Before long I discovered that it was necessary to make it clear who I was and why I wanted to talk to Mr. Johnson.
“Oh, by the way, my name is Kerry Gough. I’m a civil rights attorney from the Justice Department in Washington D.C.” I would show the person my ID and then the tension in the air would evaporate and I would get directions to Mr. Johnson’s home. “About a mile on down the highway, past the filling station. Turn off the highway on the third dirt road after the filling station, there, where eight or ten mailboxes on wooden posts are lined up next to the highway, you will see Sam Johnson’s name on one of them, and then just go on down that road a bit and you will come to his place, near the end of the dirt road, but mind you, not the very end, on the right side, and you can see his place just off the road with a fifty-gallon drum on the porch that he fetches water in, and that’s where you will find Samuel. He has an old grey Chevy pickup, and if it is in the yard he will be home. If it’s not, just sit a spell and wait and he will be back.”
Inevitably, I would have to stop and knock on another door or two and make more inquiries, but eventually I turned down the right road and spied at the end of a driveway, nothing much more than two dirt ruts with coarse grass between them, a small, unpainted, weathered wooden dwelling. Some folks would call it a shack, but it was the Johnson family home, and there on the porch sat a fifty-gallon drum, so I figured I had the right place. A battered, old Chevy pickup rested in the yard in front of the house. A dog appeared from under the porch and ran toward me, barking, but stopped short, as apprehensive of me as I was of it. I stood there, not moving, and then came the welcome squeak of the screen door opening and a thin, black male in overalls stepped out.

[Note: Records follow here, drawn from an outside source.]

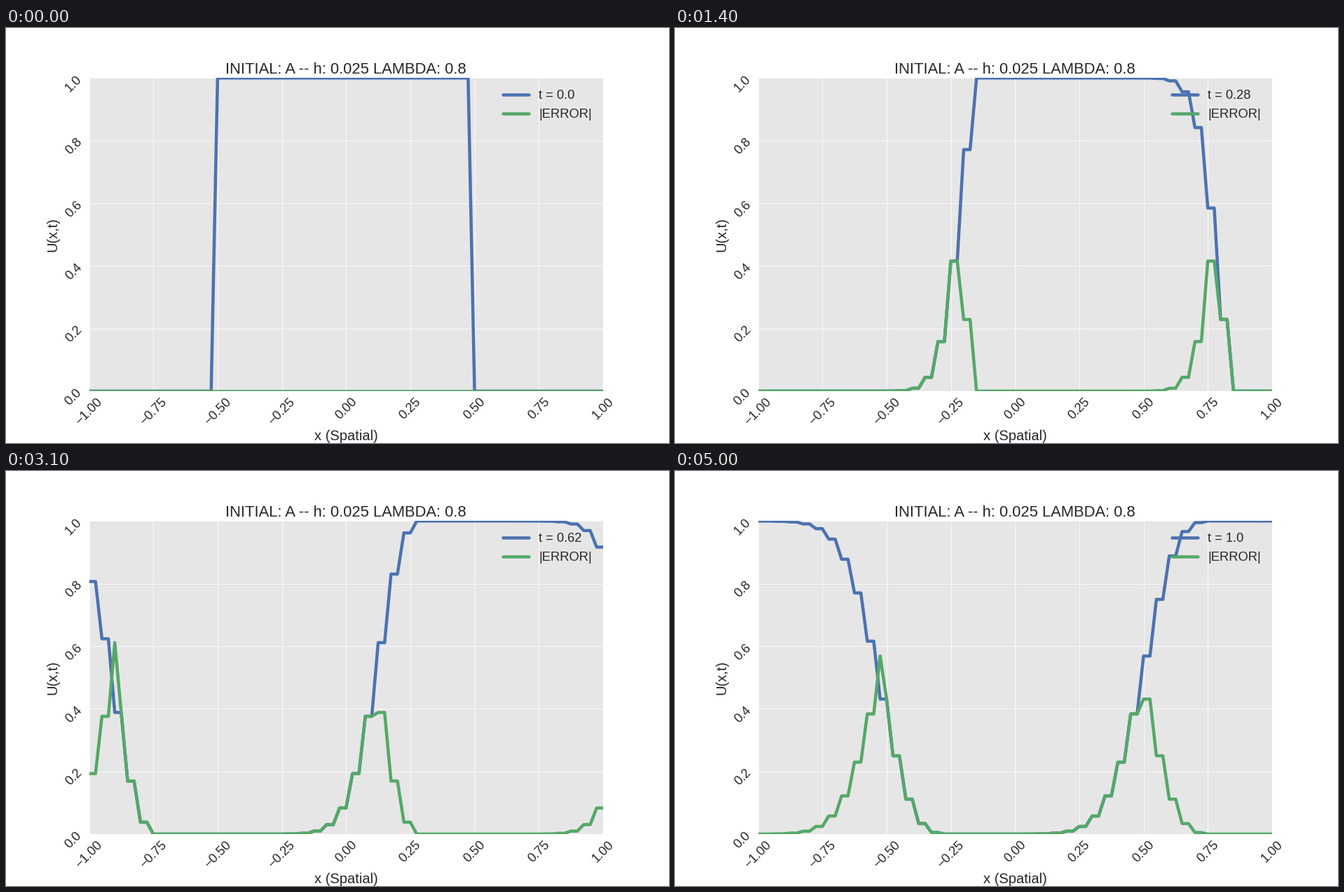
Write a matplotlib script that moves like this. It is 946 px wide and 592 px high and loops after 5.1 s.

```python
import numpy as np
import matplotlib.pyplot as plt
from matplotlib.animation import FuncAnimation
from matplotlib.lines import Line2D

W, H, DPI = 946, 592, 72
STEPS = 51
CELLS = 81            # grid points on [-1, 1], h = 0.025
LAM = 0.8             # dt / h, so dt = 0.02
BLUE, GREEN, INK = "#4C72B0", "#55A868", "#262626"
LINE_WIDTH = 4.5

plt.rcParams.update({
    "font.family": "Liberation Sans",
    "text.color": INK,
    "axes.labelcolor": INK,
    "lines.solid_capstyle": "round",
    "lines.solid_joinstyle": "round",
})

cell = np.arange(CELLS)
x = (cell - 40) / 40


def exact(step):
    """Box on [-0.5, 0.5) moved right with period 2, in units of 0.005."""
    pos = (5 * cell - 4 * step) % 400 - 200
    return ((pos >= -100) & (pos < 100)).astype(float)


def solve():
    """Lax-Friedrichs solution of u_t + u_x = 0 on a closed ring of cells."""
    u = exact(0)
    rows = [u]
    for _ in range(STEPS - 1):
        left, right = np.roll(u, 1), np.roll(u, -1)
        u = (1 + LAM) / 2 * left + (1 - LAM) / 2 * right
        rows.append(u)
    return rows


solution = solve()

fig = plt.figure(figsize=(W / DPI, H / DPI), dpi=DPI, facecolor="white")
left, right, top, bottom = 118.55, 851.9, 71.3, 518
ax = fig.add_axes([left / W, 1 - bottom / H, (right - left) / W, (bottom - top) / H],
                  facecolor="#E6E6E6")
ax.set(xlim=(-1, 1), ylim=(0, 1),
       xticks=np.linspace(-1, 1, 9), yticks=np.linspace(0, 1, 6))
ax.set_axisbelow(True)
ax.grid(color="white", linewidth=0.8)
ax.spines[:].set_visible(False)
ax.tick_params(length=0, pad=7, labelsize=18.33, labelcolor=INK, labelrotation=45)
ax.set_title("INITIAL: A -- h: 0.025 LAMBDA: 0.8", fontsize=22.05, pad=6)
ax.set_xlabel("x (Spatial)", fontsize=20.17, labelpad=3)
ax.set_ylabel("U(x,t)", fontsize=20.17, labelpad=4.5)

wave, = ax.plot(x, solution[0], color=BLUE, linewidth=LINE_WIDTH)
error, = ax.plot(x, 0 * x, color=GREEN, linewidth=LINE_WIDTH)


def legend_row(y, color, text):
    """Frameless legend entry, centred on pixel row y."""
    fig.add_artist(Line2D([709.3 / W, 745.7 / W], [1 - y / H] * 2,
                          color=color, linewidth=LINE_WIDTH))
    return fig.text(760 / W, 1 - (y + 6) / H, text, fontsize=18.33, va="baseline")


time_label = legend_row(95, BLUE, "t = 0.0")
legend_row(122, GREEN, "|ERROR|")


def draw(step):
    u = solution[step]
    wave.set_ydata(u)
    error.set_ydata(np.abs(u - exact(step)))
    time_label.set_text(f"t = {round(step / 50, 2)}")
    return wave, error, time_label


anim = FuncAnimation(fig, draw, frames=STEPS, interval=100, repeat=True, repeat_delay=0)
plt.show()
```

“Mr. Johnson, I’m from the Justice Department.” I shouted trying to be heard over the raucous barking of the dog. I told him that we had received his letter or his telephone call, or whatever it might have been that informed us of his incident.
At that he invited me in.
“But the dog.”
“He don’t bite.”
So I ventured ahead, taking a cautious step toward the porch. The dog stopped barking, sniffed at my shoes and walked beside me to the porch. I climbed the three steps to the porch and the dog disappeared into the shade beneath.
Johnson and his wife invited me to sit a while on the porch, which was sheltered from the sun by the overhang of the roof. They offered me something to drink and I sat there and sipped warm cherry Kool-Aid for they had no ice. I heard their complaint of harassment and intimidation, and took notes on my yellow legal pad. The sweat on my arm dampened the paper and the ink bled and the paper stuck to my arm. When I peeled the paper back, some of my notes were imprinted on my forearm, smeared a bit there and on the paper, but still readable, although backwards on my arm. I told them that Justice was concerned and cared about what happened to them, that I represented Justice, and that I was concerned and cared, too, and yes, something had to be done about this kind of hateful activity. When I finished the interview, I thanked them for the Kool-Aid and cooperation, climbed back into the hot dusty Ford, and headed down the dirt road from their place. They watched me as I drove away and the cloud of dust thrown up by the tires obscured their view of the rented Ford, and obscured my view of them in the rear view mirror, and that was usually the last that I ever saw of them and the last they ever saw of Justice.
Upon my return to Washington, I dictated a summary of my notes in the form of a memorandum to file and submitted it to my supervisor. It disappeared into the black hole of the bureaucracy and I never heard another thing about Samuel Johnson’s complaint.
Nor did Samuel Johnson.